Cock fighting is very popular in Timor-Leste
|In the afternoon we walk to the area where the cockfighting is organised. A little arena of approximately five by five metres is made in where the cockfights take place. But this wouldn’t be Timor-Leste if not a lot of people are standing in the arena, making it difficult for most people to see what is going on. Many men found a place in one of the trees surrounding the arena to improve their views. When two men with their cocks enter the little area, the tension increases. The betting starts and bills of ten and twenty US-dollars change hands quickly. Both cocks have a razor-sharp little knife attached to one of their legs. The cock who is able to fatally injure his opponent as first, wins the fight. When everybody made their bet, the protection of the razor-sharp little knives is removed and the fight can begin. The cocks are stirred up, and as soon as they are released they start fighting. Most of the fights only take ten to twenty seconds after which one of the cocks is deadly injured. If he is still not completely dead, his boss helps him by twisting his neck. The paying out can start. Some men make huge profits, while others leave the area disillusioned. It is also a bad day for the guy who lost the fight. He did not only lose his cock, but he also has to tell his wife that he gambled away the so important family money.

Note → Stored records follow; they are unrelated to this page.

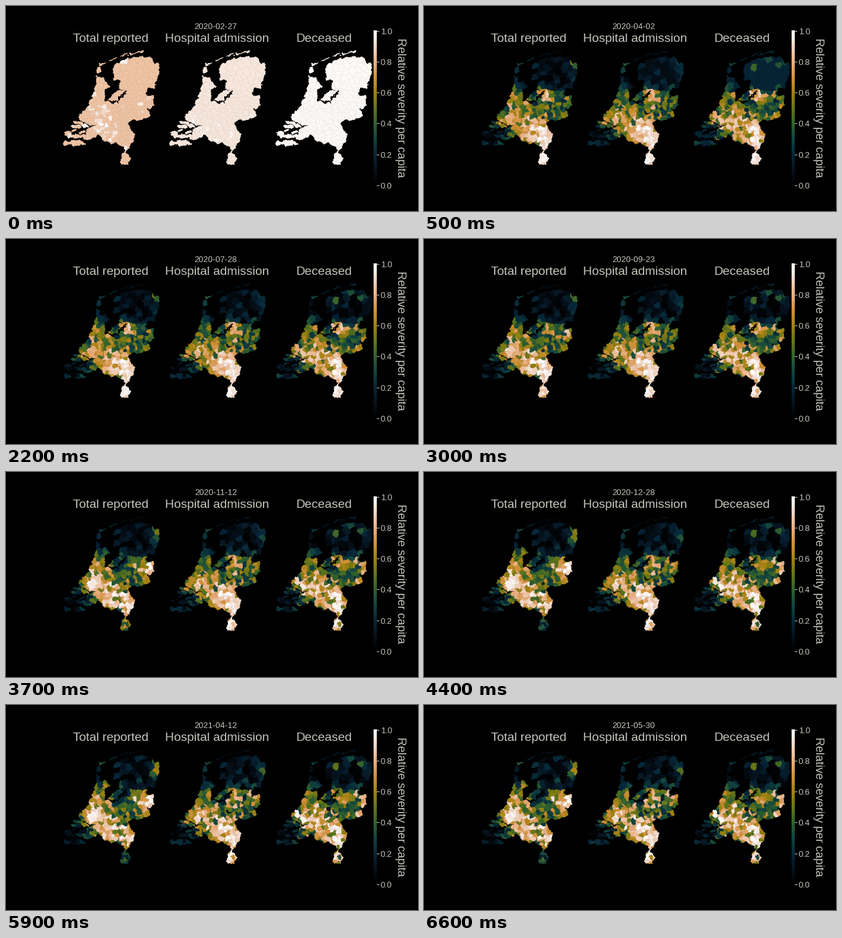
Recreate the animation shown at these times as a matplotlib script. Size 640x320 px, loop 6.7 s.

```python
import numpy as np
import matplotlib.pyplot as plt
from matplotlib.animation import FuncAnimation
from matplotlib.colors import LinearSegmentedColormap
from matplotlib.path import Path

W, H, DPI = 640, 320, 100
FRAMES, INTERVAL = 67, 100
INK = "#c6c6bd"
rng = np.random.default_rng(12)

plt.rcParams["font.family"] = "Liberation Sans"
cmap = LinearSegmentedColormap.from_list("dusk", [
    "#000000", "#06121d", "#06283a", "#12443f", "#31612f", "#667619",
    "#a0820f", "#d2913a", "#eab083", "#f2d6c4", "#ffffff"], N=512)

# Key points of the outline in degrees (lon, lat)
coast = [
    (4.25, 51.38), (4.28, 51.58), (4.44, 51.68), (4.73, 51.71), (4.38, 51.75),
    (4.07, 51.84), (3.98, 51.97), (4.25, 52.09), (4.40, 52.22), (4.58, 52.47),
    (4.73, 52.96), (4.92, 52.90), (5.03, 52.94), (5.08, 52.80), (5.30, 52.70),
    (5.04, 52.64), (5.08, 52.42), (5.07, 52.33), (5.45, 52.25), (5.67, 52.40),
    (5.84, 52.48), (5.89, 52.57), (5.60, 52.65), (5.59, 52.75), (5.70, 52.84),
    (5.40, 52.85), (5.41, 53.16), (5.55, 53.27), (5.95, 53.39), (6.87, 53.44),
    (6.95, 53.33), (7.20, 53.24)]
border = [
    (7.20, 53.00), (7.06, 52.64), (6.75, 52.64), (6.76, 52.46), (7.00, 52.46),
    (7.06, 52.24), (6.75, 52.11), (6.83, 51.97), (6.70, 51.90), (6.40, 51.84),
    (6.15, 51.88), (5.95, 51.79), (6.22, 51.48), (6.22, 51.37), (6.07, 51.20),
    (5.88, 51.06), (6.08, 50.92), (6.02, 50.76), (5.70, 50.76), (5.75, 51.00),
    (5.85, 51.15), (5.50, 51.29), (5.24, 51.27), (4.93, 51.40), (4.80, 51.50),
    (4.68, 51.43), (4.39, 51.36)]
polder = [
    (5.13, 52.37), (5.50, 52.58), (5.65, 52.61), (5.83, 52.58), (5.80, 52.50),
    (5.62, 52.41), (5.50, 52.32), (5.20, 52.33)]
# Rounded islands: lon, lat, half length and half width in pixels, slope
islands = [
    (3.80, 51.29, 17, 3.8, 0), (3.57, 51.51, 5.5, 4.5, 0), (3.96, 51.46, 13, 3.2, .1),
    (3.80, 51.59, 5, 1.6, 0), (3.91, 51.69, 8.5, 3, .2), (4.12, 51.56, 5, 2.8, 0),
    (4.11, 51.76, 11, 2.8, .35), (4.82, 53.10, 3, 6, 0)]


def barrier(lon):
    """Thin island on the northern arc."""
    return lon, 53.12 + .33 * np.sqrt(lon - 4.8), 6, 1.3, -.25


islands += [barrier(lon) for lon in (4.98, 5.35, 5.80, 6.20, 6.52)]


def project(points):
    lon, lat = np.asarray(points, float).T
    return np.column_stack([88 + (lon - 3.36) * 38.8, 248 - (lat - 50.75) * 63.2])


# Supersampled map grid with wobbly coordinates for ragged edges
X0, Y0, MW, MH, SS = 86, 69, 154, 181, 3
gx, gy = np.meshgrid(X0 + (np.arange(MW * SS) + .5) / SS,
                     Y0 + (np.arange(MH * SS) + .5) / SS)


def wobble():
    total = np.zeros_like(gx)
    for wave in np.geomspace(3.5, 16, 7):
        a, phase = rng.uniform(0, 2 * np.pi, 2)
        k = 2 * np.pi / wave
        total += .1 * wave ** .75 * np.sin(k * (gx * np.cos(a) + gy * np.sin(a)) + phase)
    return total


px, py = gx + wobble(), gy + wobble()
grid = np.column_stack([px.ravel(), py.ravel()])
land = np.zeros(px.shape, bool)
for shape in (coast + border, polder):
    land |= Path(project(shape)).contains_points(grid).reshape(px.shape)
for lon, lat, a, b, slope in islands:
    cx, cy = project([(lon, lat)])[0]
    dx = px - cx
    land |= np.abs(dx / a) ** 3 + np.abs((py - cy - slope * dx) / b) ** 3 < 1


def scatter_seeds():
    """Spread district centres, wider apart towards the north."""
    seeds = list(project([s[:2] for s in islands[-5:]]))
    inside = grid[land.ravel()]
    for p in inside[rng.integers(0, len(inside), 6000)]:
        gap = 4 + 3.6 * np.clip((165 - p[1]) / 60, 0, 1) + 2 * (p[0] < 125)
        if np.min(np.hypot(*(np.array(seeds) - p).T)) > gap:
            seeds.append(p)
    return np.array(seeds)


seeds = scatter_seeds()
count = len(seeds)
label = np.zeros(px.shape, int)
nearest = np.full(px.shape, np.inf)
for n, (sx, sy) in enumerate(seeds):
    d = (px - sx) ** 2 + (py - sy) ** 2 + rng.normal(0, 5)
    closer = d < nearest
    label[closer], nearest[closer] = n, d[closer]

seam = (label != np.roll(label, 1, 0)) | (label != np.roll(label, 1, 1))
shade = np.where(seam, .87, 1).astype(np.float32) * land
shade = shade[..., None]

# Hot and cold spots: lon, lat, radius, strength in the first and second wave
spots = np.array([
    (6.00, 53.20, .45, -1.1, -1.1), (4.90, 52.85, .25, -.6, -.5),
    (3.75, 51.45, .35, -.9, -1.0), (5.75, 51.55, .22, 1.3, .6),
    (6.00, 51.30, .15, 1.0, .9), (5.90, 50.88, .20, 1.5, -.5),
    (5.00, 51.85, .30, .5, .7), (4.10, 51.82, .12, 1.0, .1),
    (4.40, 51.97, .25, .2, .9), (4.90, 52.40, .15, .3, .5),
    (5.90, 52.48, .13, 1.4, 0), (6.80, 52.30, .20, 0, 1.4),
    (5.20, 51.45, .15, .4, .7), (6.70, 52.85, .30, -.6, -.5),
    (7.10, 53.05, .12, -.3, .6), (5.15, 52.70, .12, -.2, .8)])
gaps = seeds[:, None] - project(spots[:, :2])
dist = np.hypot(gaps[..., 0], gaps[..., 1])
bumps = np.exp(-(dist / (spots[:, 2] * 63.2)) ** 2 / 1.4)
first_wave, second_wave = (bumps @ spots[:, 3:]).T
outbreak = .6 * np.exp(-(np.hypot(*(seeds - (148, 188)).T) / 32) ** 2)
common = rng.normal(0, .2, count)


def ramp(i, start, end):
    return np.clip((i - start) / (end - start), 0, 1)


fig = plt.figure(figsize=(W / DPI, H / DPI), dpi=DPI, facecolor="black")
ax = fig.add_axes([0, 0, 1, 1])


def text(x, y, s, px_size, ha="center", va="baseline", **kw):
    return ax.text(x, y, s, fontsize=px_size * 72 / DPI, color=INK, ha=ha, va=va, **kw)


class Panel:
    def __init__(self, title, column, shift, noise, untouched, onset):
        self.untouched, self.onset = untouched, onset
        own = common + rng.normal(0, noise, count)
        self.early = outbreak + rng.normal(0, .35, count)
        self.spring = first_wave + own
        self.change = shift * (second_wave - first_wave)
        self.drift = rng.normal(0, .2, count)
        left = 165 * column
        self.image = ax.imshow(np.zeros((MH, MW, 3)), interpolation="nearest",
                               extent=(X0 + left, X0 + left + MW, Y0 + MH, Y0))
        text(162.5 + 165.5 * column, 56, title, 19.3)

    def draw(self, i):
        score = self.spring + ramp(i, 24, 42) * self.change + ramp(i, 22, 66) * self.drift
        score = self.early + ramp(i, 0, 5) * (score - self.early)
        rank = (score.argsort().argsort() + 1) / count
        # districts without cases share one tied rank
        tied = self.untouched * (1 + np.exp(-self.onset)) / (1 + np.exp(i * 1.3 - self.onset))
        colors = cmap(np.maximum(rank, tied))[:, :3].astype(np.float32)
        fine = colors[label] * shade
        self.image.set_data(fine.reshape(MH, SS, MW, SS, 3).mean((1, 3)))


panels = [
    Panel("Total reported", 0, 1, .18, .85, 2.5),
    Panel("Hospital admission", 1, .25, .2, .94, 4),
    Panel("Deceased", 2, .4, .3, .985, 5)]

# Colour bar
ax.imshow(np.linspace(1, 0, 242)[:, None], cmap=cmap, aspect="auto",
          extent=(571, 576, 280, 38))
for v in np.linspace(0, 1, 6):
    y = 280 - 241.5 * v
    ax.plot([576, 579], [y, y], color=INK, lw=.7)
    text(582, y + .5, f"{v:.1f}", 13, ha="left", va="center_baseline")
text(612, 159, "Relative severity per capita", 18.1, va="center", rotation=270)

date = text(326, 36, "", 12.9)
ax.set(xlim=(0, W), ylim=(H, 0), aspect="auto")
ax.axis("off")

START = np.datetime64("2020-02-27")
DATE_KEYS = [0, 11, 22, 37, 44, 52, 66]
DAYS = [0, 78, 152, 259, 305, 361, 458]


def update(i):
    day = int(round(np.interp(i, DATE_KEYS, DAYS)))
    date.set_text(str(START + np.timedelta64(day, "D")))
    for panel in panels:
        panel.draw(i)
    return [date, *(p.image for p in panels)]


anim = FuncAnimation(fig, update, frames=FRAMES, interval=INTERVAL, repeat=True)
plt.show()
```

After our dinner, we go back to the square in front of the parliament to witness the closing ceremony. In contrast to the opening ceremony, the common people are now allowed to enter the square, making it possible to approach the president José Ramos-Horta and prime-minister Xanana Gusmão, who both played an important role in the independence struggle, to only tens of metres. During the playing of the national anthem, the flag is lowered, folded and afterwards given to the president. After the official festivities, it is time for the music concert that the government organised on the central square. We first have to listen for more than half an hour to two local presenters who really think they are great, after which the first act starts. Many people gathered on the square in anticipation of the artists. The first band plays two songs and at the moment they finished their second song and are waiting for cheering and applause, it stays stock-still. The listeners are not impressed at all or are not used to how to behave during a pop concert. The band leaves the stage disillusioned and is replaced by a Japanese woman in a blue gala dress. She is flown over from Japan to entertain the Timorese. As soon as she sings her first notes, we conclude that she is an opera singer but also hear that the Timorese listeners are not used to this kind of music yet. The spectators that were stock-still a couple of minutes ago, start jeering. Some are laughing while others are trying to imitate the singing of the Japanese lady. The opera singer seems not to be distracted too much and finishes her song. At the end, she even gets a mild applause and that is more than the local rock band got ten minutes ago. We see some more acts and around ten o’clock in the evening we go back to our hotel. A nice and exciting day comes to an end. Timor-Leste celebrated today her 7th anniversary. Congratulations!